=== Data excerpts ===
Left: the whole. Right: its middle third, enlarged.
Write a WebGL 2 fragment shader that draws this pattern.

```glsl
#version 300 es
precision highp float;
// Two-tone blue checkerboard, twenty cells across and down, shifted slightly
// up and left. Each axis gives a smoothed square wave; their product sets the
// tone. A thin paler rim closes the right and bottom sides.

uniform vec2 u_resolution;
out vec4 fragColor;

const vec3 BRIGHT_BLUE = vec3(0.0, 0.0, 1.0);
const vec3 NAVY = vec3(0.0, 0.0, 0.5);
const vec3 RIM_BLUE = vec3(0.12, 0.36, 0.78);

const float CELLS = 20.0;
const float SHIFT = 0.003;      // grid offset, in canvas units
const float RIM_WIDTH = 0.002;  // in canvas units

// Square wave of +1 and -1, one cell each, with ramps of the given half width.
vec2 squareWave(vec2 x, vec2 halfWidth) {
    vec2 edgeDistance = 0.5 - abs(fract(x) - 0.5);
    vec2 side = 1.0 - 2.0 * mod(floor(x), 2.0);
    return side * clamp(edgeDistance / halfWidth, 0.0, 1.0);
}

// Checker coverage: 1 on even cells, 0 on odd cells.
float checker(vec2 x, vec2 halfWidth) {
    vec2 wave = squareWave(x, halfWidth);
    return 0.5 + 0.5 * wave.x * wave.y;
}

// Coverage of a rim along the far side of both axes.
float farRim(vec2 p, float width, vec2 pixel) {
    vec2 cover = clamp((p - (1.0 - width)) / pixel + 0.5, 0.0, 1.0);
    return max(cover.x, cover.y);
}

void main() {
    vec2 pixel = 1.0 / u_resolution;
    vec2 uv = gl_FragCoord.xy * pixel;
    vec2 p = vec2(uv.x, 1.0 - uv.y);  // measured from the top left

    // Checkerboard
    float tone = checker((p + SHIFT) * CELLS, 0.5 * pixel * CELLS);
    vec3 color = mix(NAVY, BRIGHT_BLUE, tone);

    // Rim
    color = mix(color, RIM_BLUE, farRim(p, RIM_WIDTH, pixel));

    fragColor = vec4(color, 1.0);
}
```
===
> [Your goal] Go through the data above and return every line exactly.

> [Task response]
Left: the whole. Right: its middle third, enlarged.
Write a WebGL 2 fragment shader that draws this pattern.

```glsl
#version 300 es
precision highp float;
// Two-tone blue checkerboard, twenty cells across and down, shifted slightly
// up and left. Each axis gives a smoothed square wave; their product sets the
// tone. A thin paler rim closes the right and bottom sides.

uniform vec2 u_resolution;
out vec4 fragColor;

const vec3 BRIGHT_BLUE = vec3(0.0, 0.0, 1.0);
const vec3 NAVY = vec3(0.0, 0.0, 0.5);
const vec3 RIM_BLUE = vec3(0.12, 0.36, 0.78);

const float CELLS = 20.0;
const float SHIFT = 0.003;      // grid offset, in canvas units
const float RIM_WIDTH = 0.002;  // in canvas units

// Square wave of +1 and -1, one cell each, with ramps of the given half width.
vec2 squareWave(vec2 x, vec2 halfWidth) {
    vec2 edgeDistance = 0.5 - abs(fract(x) - 0.5);
    vec2 side = 1.0 - 2.0 * mod(floor(x), 2.0);
    return side * clamp(edgeDistance / halfWidth, 0.0, 1.0);
}

// Checker coverage: 1 on even cells, 0 on odd cells.
float checker(vec2 x, vec2 halfWidth) {
    vec2 wave = squareWave(x, halfWidth);
    return 0.5 + 0.5 * wave.x * wave.y;
}

// Coverage of a rim along the far side of both axes.
float farRim(vec2 p, float width, vec2 pixel) {
    vec2 cover = clamp((p - (1.0 - width)) / pixel + 0.5, 0.0, 1.0);
    return max(cover.x, cover.y);
}

void main() {
    vec2 pixel = 1.0 / u_resolution;
    vec2 uv = gl_FragCoord.xy * pixel;
    vec2 p = vec2(uv.x, 1.0 - uv.y);  // measured from the top left

    // Checkerboard
    float tone = checker((p + SHIFT) * CELLS, 0.5 * pixel * CELLS);
    vec3 color = mix(NAVY, BRIGHT_BLUE, tone);

    // Rim
    color = mix(color, RIM_BLUE, farRim(p, RIM_WIDTH, pixel));

    fragColor = vec4(color, 1.0);
}
```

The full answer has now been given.